one has to hope that the Obama administration remembers the past shenanigans of the Bush administration prior to invading Iraq. Then again, why should the Obama administration not repeat the mistakes of the Bush administration on this issue, since it has been consistently developing the kind of hardline anti-Iranian attitude that is reminiscent of the Bush administration’s anti-Iraq posture before invading that country?
India and Pakistan are two strange countries in a number of ways. I will mention only one such trait here, to get the discussion going. Despite India’s denial to the contrary, Pakistan is its chief obsession. Pakistan feels similarly toward India, but it has many reasons to feel that way. First, on the scale of economic development, these two countries are really a world apart. Despite India’s intricacy as a multi-ethnic and multi-religious state, it is relatively trouble free, while Pakistan is a simmering cauldron of sectarian and ethnic hatred. The Takfiri extremism â€“ which was prevalent in Egypt, post-Saddam Iraq, and Saudi Arabia â€“ has found a home in Pakistan throughout the first decade of the 21st Century. India is envisaged worldwide as a secular democracy and an up-and-coming cradle of modern education and technological development, while Pakistan is a place where Islamist-driven obscurantism is running rampant. In view of these contrasting features, one should think that India should spend little or no time worrying about Pakistan. Such is not the case.
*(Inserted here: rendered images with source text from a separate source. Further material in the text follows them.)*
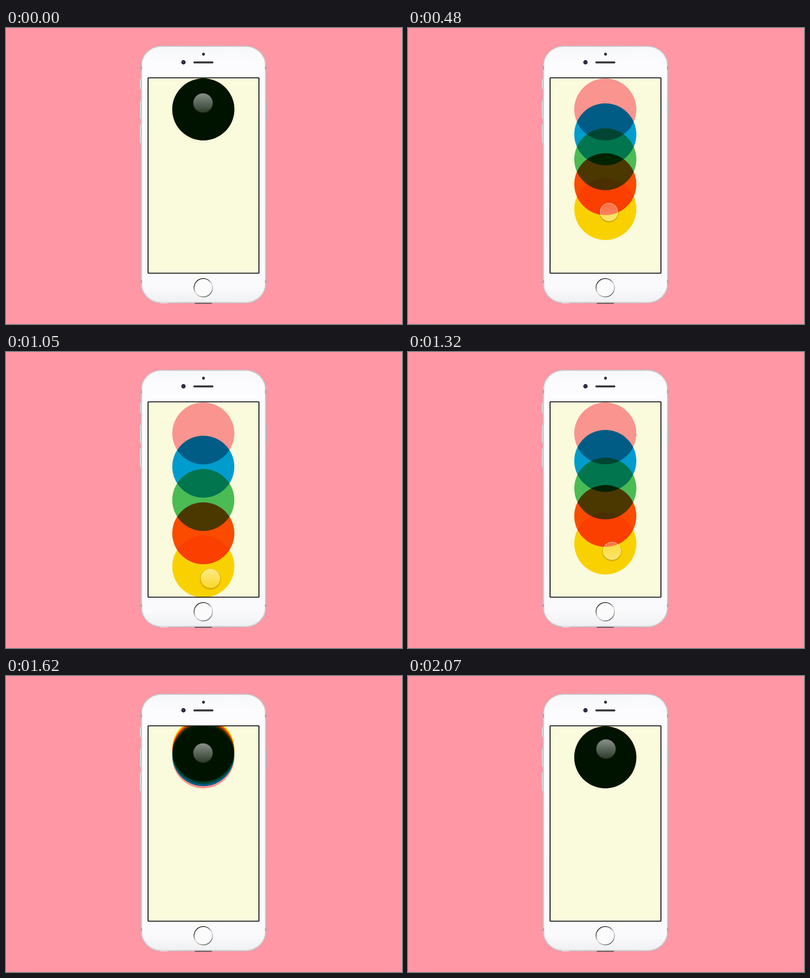
Recreate the animation shown at these times as an HTML page. Size 800 px wide and 600 px high, loop 2100 ms.

```html
<!DOCTYPE html>
<html lang="en">
<head>
<meta charset="utf-8">
<title>Stretching circles</title>
<style>
  html, body { margin: 0; width: 100%; height: 100%; overflow: hidden; background: #ff97a5; }
  svg { display: block; width: 800px; height: 600px; }
  #screen { isolation: isolate; }
  #discs circle { mix-blend-mode: multiply; }
</style>
</head>
<body>
<svg viewBox="0 0 800 600">
  <defs>
    <clipPath id="glass"><rect x="287" y="101" width="224" height="396"/></clipPath>
    <linearGradient id="rim">
      <stop offset="0" stop-color="#c3c4c6"/>
      <stop offset=".012" stop-color="#dedfe1"/>
      <stop offset=".5" stop-color="#d4d5d7"/>
      <stop offset=".988" stop-color="#dedfe1"/>
      <stop offset="1" stop-color="#c0c1c3"/>
    </linearGradient>
    <linearGradient id="face" x2="0" y2="1">
      <stop offset="0" stop-color="#f7f8fa"/>
      <stop offset=".06" stop-color="#fcfcfe"/>
      <stop offset=".94" stop-color="#fafafc"/>
      <stop offset="1" stop-color="#f0f1f3"/>
    </linearGradient>
    <linearGradient id="ring" x1=".2" y1="0" x2=".75" y2="1">
      <stop offset="0" stop-color="#1c1c1c"/>
      <stop offset=".3" stop-color="#66625f"/>
      <stop offset=".55" stop-color="#d9d9d9"/>
      <stop offset=".8" stop-color="#aaa7a4"/>
      <stop offset="1" stop-color="#55524f"/>
    </linearGradient>
    <linearGradient id="idle" x2="0" y2="1">
      <stop offset="0" stop-color="#fff" stop-opacity=".54"/>
      <stop offset="1" stop-color="#fff" stop-opacity=".17"/>
    </linearGradient>
    <linearGradient id="held" x2="0" y2="1">
      <stop offset="0" stop-color="#fff" stop-opacity=".26"/>
      <stop offset="1" stop-color="#fff" stop-opacity=".4"/>
    </linearGradient>
    <radialGradient id="shade">
      <stop offset=".8" stop-color="#3a2800" stop-opacity=".28"/>
      <stop offset="1" stop-color="#3a2800" stop-opacity="0"/>
    </radialGradient>
    <mask id="outside" maskUnits="userSpaceOnUse" x="-30" y="-30" width="60" height="60">
      <rect x="-30" y="-30" width="60" height="60" fill="#fff"/>
      <circle id="hole" fill="#000"/>
    </mask>
  </defs>

  <rect width="800" height="600" fill="#ff97a5"/>
  <rect x="10" y="599" width="758" height="1" fill="#fd9299"/>

  <!-- side buttons -->
  <g fill="#f4f4f5" stroke="#bdb6b8" stroke-width="1">
    <rect x="270.5" y="103.5" width="4" height="20" rx="1"/>
    <rect x="270.5" y="147.5" width="4" height="37" rx="1"/>
    <rect x="270.5" y="195.5" width="4" height="38" rx="1"/>
    <rect x="523" y="147.5" width="3.5" height="37" rx="1"/>
  </g>

  <!-- body -->
  <rect x="272.5" y="36.5" width="253" height="521" rx="41" fill="url(#rim)" stroke="#bdb9bb"/>
  <rect x="275" y="38.5" width="248" height="516.5" rx="38.5" fill="url(#face)"/>
  <g fill="#a9a9ac">
    <rect x="272" y="77" width="3" height="7"/>
    <rect x="523" y="77" width="3" height="7"/>
    <rect x="272" y="511" width="3" height="6"/>
    <rect x="523" y="511" width="3" height="6"/>
  </g>
  <rect x="381" y="557" width="35" height="2" rx="1" fill="#5b5658"/>
  <path d="M312 557.5h14" stroke="#f3eeee" stroke-width="1.5" stroke-dasharray="3 1"/>

  <!-- front parts -->
  <circle cx="399" cy="53" r="2.9" fill="#35353b"/>
  <circle cx="358.5" cy="69.5" r="4.4" fill="#25253a"/>
  <circle cx="358.5" cy="69.5" r="2" fill="#34376a"/>
  <rect x="378.5" y="67.7" width="40.5" height="4" rx="2" fill="#343438"/>
  <circle cx="398.5" cy="526.5" r="18.6" fill="#fbfbfc" stroke="url(#ring)" stroke-width="1.8"/>

  <g clip-path="url(#glass)">
    <g id="screen">
      <rect x="287" y="101" width="224" height="396" fill="#fafadc"/>
      <g id="discs"></g>
    </g>
  </g>
  <rect x="287" y="101" width="224" height="396" rx="1" fill="none" stroke="#26272b" stroke-width="2.2"/>

  <g id="touch">
    <circle id="shadow" cy="1.5" fill="url(#shade)" mask="url(#outside)"/>
    <circle id="idleDot" fill="url(#idle)"/>
    <circle id="heldDot" fill="url(#held)" stroke="#fff" stroke-opacity=".5" stroke-width="1.2"/>
  </g>
</svg>
<script>
  const LOOP = 2100, STEP = 30;
  const COLORS = ['#ff97a5', '#009fee', '#4cbf61', '#ff4c00', '#ffd600'];

  // time, gap between discs, touch x, touch y
  const MOVES = [
    [0, 0, 398, 152], [120, 2.5, 397.5, 163], [240, 12.4, 397, 207],
    [360, 31, 400, 291], [480, 50.5, 406, 373], [600, 64, 410, 433],
    [750, 69, 412, 457], [900, 68, 413, 460], [1050, 67.5, 413, 459],
    [1140, 67, 413, 455], [1230, 63.5, 413, 438], [1320, 55.8, 412, 403],
    [1410, 36, 408, 325], [1500, 14, 403, 232], [1560, 3.5, 400, 187],
    [1620, -4.5, 398, 156], [1710, -4, 397, 142], [1830, -1, 398, 143],
    [1950, -0.1, 399, 146], [2070, -0.1, 400, 148], [2100, 0, 398, 152]
  ];
  // time, pressure
  const PRESS = [[0, 0], [120, 1], [570, 1], [720, 0], [1080, 0], [1200, 1], [1500, 1], [1620, 0], [2100, 0]];

  const $ = id => document.getElementById(id);
  const set = (el, attrs) => { for (const k in attrs) el.setAttribute(k, attrs[k]); };

  const discs = COLORS.map(fill => {
    const c = document.createElementNS('http://www.w3.org/2000/svg', 'circle');
    set(c, { cx: 398.6, r: 62.7, fill });
    return $('discs').appendChild(c);
  });

  const segment = (table, t) => Math.max(0, table.findIndex(row => row[0] > t) - 1);

  function linear(table, t) {
    const i = segment(table, t), [t0, a] = table[i], [t1, b] = table[i + 1];
    return a + (b - a) * (t - t0) / (t1 - t0);
  }

  // Hermite curve through the table, flat at turning points
  function smooth(table, t, col) {
    const i = segment(table, t), last = table.length - 1;
    const rate = k => (table[k + 1][col] - table[k][col]) / (table[k + 1][0] - table[k][0]);
    const slope = k => {
      if (k === 0 || k === last) return 0;
      const a = rate(k - 1), b = rate(k);
      return a * b > 0 ? 2 * a * b / (a + b) : 0;
    };
    const span = table[i + 1][0] - table[i][0];
    const u = (t - table[i][0]) / span, v = 1 - u;
    return v * v * (1 + 2 * u) * table[i][col] + u * u * (3 - 2 * u) * table[i + 1][col]
      + span * u * v * (v * slope(i) - u * slope(i + 1));
  }

  function draw(ms) {
    const t = Math.floor((ms % LOOP) / STEP) * STEP;
    const [gap, x, y] = [1, 2, 3].map(col => smooth(MOVES, t, col));
    const press = linear(PRESS, t), r = 19.6 - 1.6 * press;
    discs.forEach((c, i) => set(c, { cy: 165 + gap * i }));
    set($('touch'), { transform: `translate(${x} ${y})` });
    set($('hole'), { r });
    set($('shadow'), { r: r + 3 });
    set($('idleDot'), { r, opacity: 1 - press });
    set($('heldDot'), { r: r - 0.3, opacity: press });
  }

  const start = performance.now();
  function tick() {
    draw(performance.now() - start);
    requestAnimationFrame(tick);
  }
  draw(0);
  requestAnimationFrame(tick);
</script>
</body>
</html>
```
The death of Steve Jobs, the innovator and a brilliant technological mind of the times, brought the world closer as a bereaving community. Continue reading “Feeling the Loss of Steve Jobs”
The best metaphor to describe the resilience of al-Qaida is to compare it with a weed that is common in the American south â€“Kudzu. You can’t kill Kudzu, because it sends underground runners that keep it alive even when you cut off the above-groundportion of it. So, the killing of Usama Bin Laden in May of this year and that of Anwar al-Awlaki only a few days ago, like the eradication of Kudzu, is not likely to kill al-Qaida. What keeps it alive are the political and economic conditions of a number of countries depicted under the rubrics the “failed,” “near-failed,” or “failing” states. President George W. Bush never understood that fact. Now, President Barack Obama is treading the same path. Unfortunately, the nature of the American electoral politics is such that false (or, as in this instance, tactical) gains can be packaged as long-term solutions â€“ and politicians run for office on such mystifying platforms. Voters tend to buy it, as long as American casualties in far-off lands are not high at the time of the elections. Obama is counting on the recurrence of such a scenario since the American Special Forces and/or the high technology of the U.S. military succeeded in whacking the Kudzu versions of al-Qaida’s leadership. So, what is the alternative? It is certainly not about
just killing its leadership, even though no one can take the position that killing them is a wasteful or extraneous tactic. Continue reading “The Only Way to Eradicate al-Qaida is to Eliminate the Making of a Failed State”